-- Opening Marker --
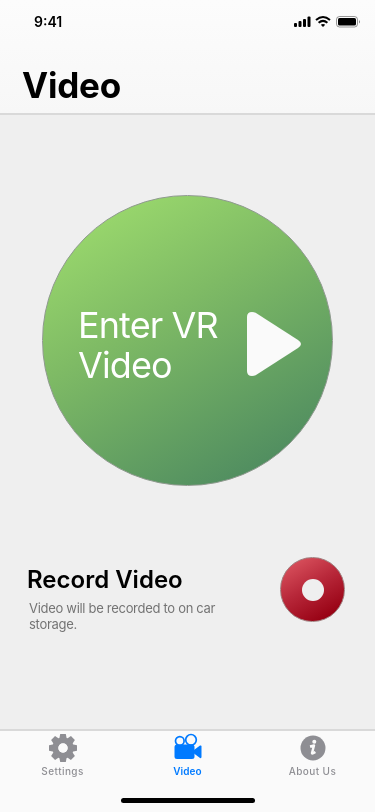
<!DOCTYPE html>
<html lang="en">
<head>
<meta charset="utf-8">
<title>Video</title>
<style>
:root {
  --page: #efefef;
  --bar: #fafafa;
  --rule: #d9d9d9;
  --ink: #000;
  --muted: #727272;
  --tab: #8e8e93;
  --active: #007aff;
  --light: #fafafa;
}
* { box-sizing: border-box; margin: 0; padding: 0; }
body { width: 375px; height: 812px; overflow: hidden; font-family: Inter, sans-serif; color: var(--ink); }
a { color: inherit; text-decoration: none; }
svg { display: block; }
.screen { width: 375px; height: 812px; display: flex; flex-direction: column; background: var(--page); overflow: hidden; }
.header { height: 115px; background: linear-gradient(#fcfcfc, #f7f7f7); border-bottom: 2px solid var(--rule); }
.status { height: 44px; padding: 0 14px 0 34px; display: flex; align-items: center; justify-content: space-between; }
.time { font-size: 14px; line-height: 20px; font-weight: 600; }
.header h1 { padding: 19px 0 0 22px; font-size: 35px; line-height: 44px; font-weight: 700; letter-spacing: -0.2px; }
.content { flex: 1; }
.enter { position: relative; display: block; width: 291px; height: 291px; margin: 80px 0 0 42px; border: 1px solid #8f9a8f; border-radius: 50%; background: linear-gradient(150deg, #98d66c 12%, #7fbb65 40%, #508d60 88%); color: #fff; }
.enter-label { position: absolute; left: 35px; top: 109px; font-size: 36px; line-height: 40px; letter-spacing: -0.9px; white-space: nowrap; }
.play { position: absolute; left: 204px; top: 115px; }
.record { display: flex; justify-content: space-between; padding: 71px 30px 0 27px; }
.record h2 { padding-top: 8px; font-size: 24px; line-height: 30px; font-weight: 600; white-space: nowrap; }
.record p { padding: 5px 0 0 2px; font-size: 13px; line-height: 16px; letter-spacing: -0.3px; color: var(--muted); white-space: nowrap; }
.record-button { width: 65px; height: 65px; border: 1px solid #a08080; border-radius: 50%; background: linear-gradient(150deg, #d8505c 10%, #b8283a 45%, #960012 88%); display: flex; align-items: center; justify-content: center; }
.record-dot { width: 22px; height: 22px; border-radius: 50%; background: var(--page); }
.tabs { position: relative; height: 83px; border-top: 2px solid var(--rule); background: var(--bar); display: grid; grid-template-columns: repeat(3, 1fr); }
.tab { display: flex; flex-direction: column; align-items: center; padding-top: 2px; font-size: 10px; line-height: 12px; font-weight: 500; letter-spacing: 0.4px; color: var(--tab); }
.tab svg { margin-bottom: 2px; }
.tab.active { color: var(--active); font-weight: 600; letter-spacing: 0.1px; }
.home-indicator { position: absolute; left: 121px; bottom: 9px; width: 134px; height: 5px; border-radius: 3px; background: var(--ink); }
</style>
</head>
<body>
<div class="screen">
  <header class="header">
    <div class="status">
      <span class="time">9:41</span>
      <svg width="68" height="14" viewBox="0 0 68 14" aria-hidden="true">
        <rect x="1" y="8" width="3" height="4" rx="1"/>
        <rect x="5.5" y="6" width="3" height="6" rx="1"/>
        <rect x="10" y="4" width="3" height="8" rx="1"/>
        <rect x="14.5" y="1.5" width="3" height="10.5" rx="1"/>
        <g fill="none" stroke="#000" stroke-width="2">
          <path d="M23 5Q30 -1 37 5"/>
          <path d="M25.6 7.7Q30 4 34.4 7.7"/>
        </g>
        <path d="M27.8 9.8Q30 8 32.2 9.8L30 12Z"/>
        <rect x="43.5" y="1.5" width="21" height="10.5" rx="3" fill="none" stroke="#000" stroke-opacity=".4"/>
        <rect x="45" y="3" width="18" height="7.5" rx="1.6"/>
        <path d="M66 5Q68 6.8 66 8.6Z" opacity=".45"/>
      </svg>
    </div>
    <h1>Video</h1>
  </header>

  <main class="content">
    <a class="enter" href="#">
      <span class="enter-label">Enter VR<br>Video</span>
      <svg class="play" width="55" height="66" viewBox="0 0 55 66" aria-hidden="true">
        <path d="M0 6Q0 1 5 1Q7 1 9 2L51 29Q57 33 51 37L9 64Q7 65 5 65Q0 65 0 60Z" fill="#fafafa"/>
      </svg>
    </a>
    <section class="record">
      <div>
        <h2>Record Video</h2>
        <p>Video will be recorded to on car<br>storage.</p>
      </div>
      <a class="record-button" href="#" aria-label="Record Video"><span class="record-dot"></span></a>
    </section>
  </main>

  <nav class="tabs">
    <a class="tab" href="#">
      <svg width="30" height="30" viewBox="-15 -15 30 30" fill="currentColor" aria-hidden="true">
        <defs><path id="tooth" d="M-4 -8L-2.8 -14H2.8L4 -8Z"/></defs>
        <use href="#tooth"/>
        <use href="#tooth" transform="rotate(45)"/>
        <use href="#tooth" transform="rotate(90)"/>
        <use href="#tooth" transform="rotate(135)"/>
        <use href="#tooth" transform="rotate(180)"/>
        <use href="#tooth" transform="rotate(225)"/>
        <use href="#tooth" transform="rotate(270)"/>
        <use href="#tooth" transform="rotate(315)"/>
        <circle r="7.6" fill="none" stroke="currentColor" stroke-width="6"/>
        <circle r="4.7" fill="#fafafa"/>
      </svg>
      Settings
    </a>
    <a class="tab active" href="#">
      <svg width="30" height="30" viewBox="0 0 30 30" aria-hidden="true">
        <g fill="none" stroke="currentColor" stroke-width="1.7">
          <circle cx="6.8" cy="8" r="4.3"/>
          <circle cx="18" cy="6.8" r="5.3"/>
        </g>
        <g fill="currentColor">
          <rect x="1.5" y="11.5" width="20" height="14.5" rx="2.5"/>
          <path d="M21 17L27 12.5Q28.5 12 28.5 13.5V24Q28.5 25.5 27 25L21 20.5Z"/>
        </g>
      </svg>
      Video
    </a>
    <a class="tab" href="#">
      <svg width="30" height="30" viewBox="0 0 30 30" aria-hidden="true">
        <circle cx="15" cy="15" r="12.5" fill="currentColor"/>
        <circle cx="16.3" cy="8.8" r="2" fill="#fafafa"/>
        <path d="M12 13.5Q14.5 13 16 12.5L14 20Q13.8 21.3 17.4 19" fill="none" stroke="#fafafa" stroke-width="2.4" stroke-linejoin="round"/>
      </svg>
      About Us
    </a>
    <span class="home-indicator"></span>
  </nav>
</div>
</body>
</html>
-- Closing Marker --
TASK ITEM:
Return only those lines of the records that contain the string "opacity".

SOLUTION TO THIS PROBLEM:
        <rect x="43.5" y="1.5" width="21" height="10.5" rx="3" fill="none" stroke="#000" stroke-opacity=".4"/>
        <path d="M66 5Q68 6.8 66 8.6Z" opacity=".45"/>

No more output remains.